> _Raw data_
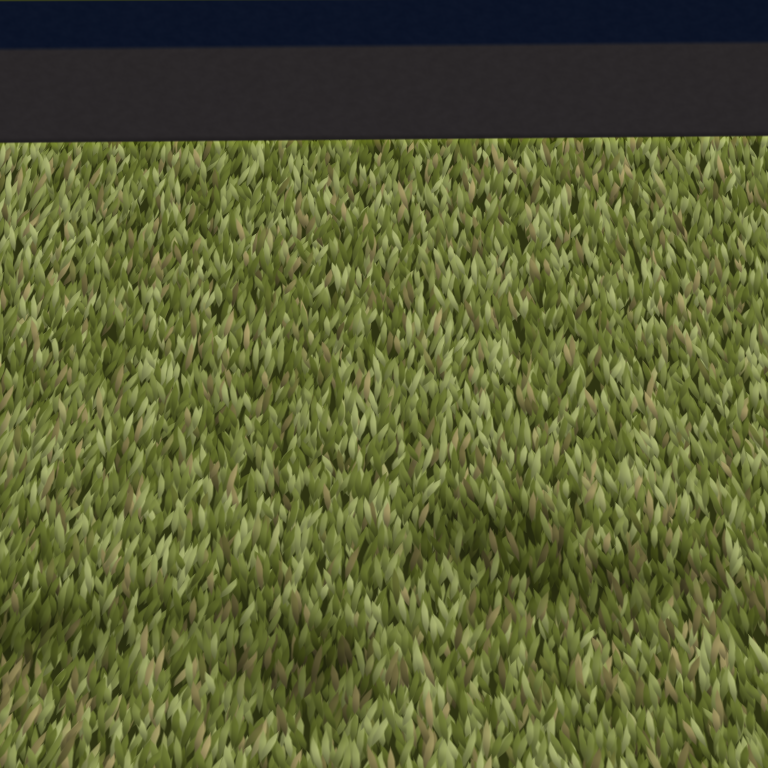
Give the GLSL for this texture, as a three.js fragment shader.

```glsl
// Sunlit lawn of short curved blades below a dark two-tone horizontal beam.
#define LAYERS 10
#define CELL vec2(0.020, 0.048)
#define BLADE_WIDTH 0.0042
#define SOFTNESS 0.0016
#define LEAN 0.017
#define SOIL vec3(0.18, 0.20, 0.07)
#define DEEP_GREEN vec3(0.24, 0.27, 0.08)
#define MID_GREEN vec3(0.37, 0.41, 0.17)
#define PALE_GREEN vec3(0.61, 0.64, 0.41)
#define STRAW vec3(0.54, 0.47, 0.32)
#define BEAM_GREY vec3(0.165, 0.153, 0.158)
#define BEAM_NAVY vec3(0.045, 0.075, 0.145)

varying vec2 vUv;

float hash(vec2 p) {
  p = fract(p * vec2(0.1031, 0.1137));
  p += dot(p, p.yx + 33.33);
  return fract((p.x + p.y) * p.x * 47.0 + p.y * 91.7);
}

// Layered sines, roughly -1 to 1, for broad irregular patches.
float patches(vec2 p) {
  float sum = 0.0;
  float gain = 0.5;
  for (int i = 0; i < 4; i++) {
    sum += gain * sin(p.x + 1.7 * sin(p.y * 0.8)) * cos(p.y + 1.3 * sin(p.x * 0.7));
    p = mat2(1.5, 1.1, -1.1, 1.5) * p + 2.3;
    gain *= 0.65;
  }
  return sum;
}

float spot(vec2 p, vec2 centre, vec2 radius) {
  vec2 d = (p - centre) / radius;
  return exp(-dot(d, d));
}

// Coverage in x, position from root to tip in y, side in z.
vec3 blade(vec2 p, float lean, float bend, float size) {
  float t = p.y / size;
  float slope = (lean + bend * (2.0 * t - 1.0)) / size;
  float side = (p.x - lean * t - bend * t * (t - 1.0)) / sqrt(1.0 + slope * slope);
  float halfWidth = BLADE_WIDTH * min(1.0, 4.5 * t * (1.0 - t));
  float cover = smoothstep(SOFTNESS, -SOFTNESS, abs(side) - halfWidth);
  return vec3(cover, t, side / BLADE_WIDTH);
}

vec3 bladeColour(float tone, float dry) {
  vec3 colour = mix(DEEP_GREEN, MID_GREEN, smoothstep(0.0, 0.45, tone));
  colour = mix(colour, PALE_GREEN, smoothstep(0.4, 1.0, tone));
  return mix(colour, STRAW * (0.5 + 0.65 * tone), dry);
}

vec3 lawn(vec2 uv) {
  // Blades grow a little larger toward the viewer.
  vec2 p = vec2((uv.x - 0.5) * (0.86 + 0.4 * uv.y), uv.y * (0.85 + 0.25 * uv.y)) + 3.0;

  // Shadowed and dry regions.
  float shade = 0.6 * spot(uv, vec2(0.62, 0.31), vec2(0.10, 0.04));
  shade += 0.5 * spot(uv, vec2(0.78, 0.25), vec2(0.18, 0.04));
  shade += 0.6 * spot(uv, vec2(0.40, 0.13), vec2(0.10, 0.06));
  shade += 0.6 * spot(uv, vec2(0.03, 0.18), vec2(0.12, 0.04));
  shade += 0.3 * spot(uv, vec2(0.25, 0.20), vec2(0.20, 0.04));
  float dryness = spot(uv, vec2(0.93, 0.18), vec2(0.18, 0.09));
  dryness += spot(uv, vec2(0.04, 0.08), vec2(0.13, 0.06));
  dryness += 0.8 * spot(uv, vec2(0.35, 0.12), vec2(0.14, 0.07));
  dryness += 0.5 * spot(uv, vec2(0.65, 0.76), vec2(0.16, 0.05));
  float variation = patches(uv * vec2(19.0, 27.0));

  vec3 colour = SOIL * (1.0 - 0.45 * min(shade, 1.0));
  for (int layer = 0; layer < LAYERS; layer++) {
    float depth = float(layer) / float(LAYERS - 1);
    vec2 q = p + float(layer) * vec2(0.0137, 0.0291);
    vec2 home = floor(q / CELL);
    for (int j = 0; j > -2; j--) {
      for (int i = -1; i < 2; i++) {
        vec2 id = home + vec2(float(i), float(j));
        vec2 seed = id + float(layer) * vec2(37.0, 71.0);
        float a = hash(seed);
        float b = hash(seed + 113.5);
        float c = hash(seed + 271.3);
        float d = hash(seed + 419.7);
        vec2 root = (id + vec2(a, b)) * CELL;
        float lean = LEAN * (2.0 * c - 0.85);
        vec3 leaf = blade(q - root, lean, 0.016 * (d - 0.5), CELL.y * (0.5 + 0.5 * a));
        float tone = 0.12 + 0.66 * fract(b * 7.3 + d) + 0.2 * depth;
        tone += 0.14 * variation - 0.5 * shade;
        float dry = smoothstep(0.82, 0.95, fract(c * 5.7 + a) + 0.22 * dryness);
        vec3 tint = bladeColour(clamp(tone, 0.0, 1.0), 0.7 * dry);
        tint *= 0.72 + 0.36 * smoothstep(0.0, 0.7, leaf.y) + 0.09 * leaf.z;
        tint *= 1.0 - 0.25 * min(shade, 1.0);
        colour = mix(colour, tint, leaf.x);
      }
    }
  }
  return colour;
}

void main() {
  vec2 uv = vUv;
  vec3 colour = lawn(uv);

  // Beam: grey lower face, navy upper face and a sliver of lawn above.
  float underside = 0.814 + 0.009 * uv.x;
  float fold = 0.936 + 0.009 * uv.x;
  float grain = 0.008 * patches(uv * vec2(150.0, 190.0));
  vec3 beam = mix(BEAM_GREY, BEAM_NAVY, smoothstep(-0.004, 0.004, uv.y - fold)) + grain;
  beam = mix(beam, MID_GREEN * 0.6, smoothstep(0.997, 1.0, uv.y - 0.004 * uv.x));
  beam *= 0.75 + 0.25 * smoothstep(0.0, 0.008, uv.y - underside);
  colour += vec3(0.03, 0.04, -0.03) * smoothstep(0.012, 0.0, underside - uv.y);
  colour = mix(colour, beam, smoothstep(-0.0018, 0.0018, uv.y - underside));

  gl_FragColor = vec4(clamp(colour, 0.0, 1.0), 1.0);
}
```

> _Required action_
All lines above containing the string "return": copy each one.

> _Expected output_
  return fract((p.x + p.y) * p.x * 47.0 + p.y * 91.7);
  return sum;
  return exp(-dot(d, d));
  return vec3(cover, t, side / BLADE_WIDTH);
  return mix(colour, STRAW * (0.5 + 0.65 * tone), dry);
  return colour;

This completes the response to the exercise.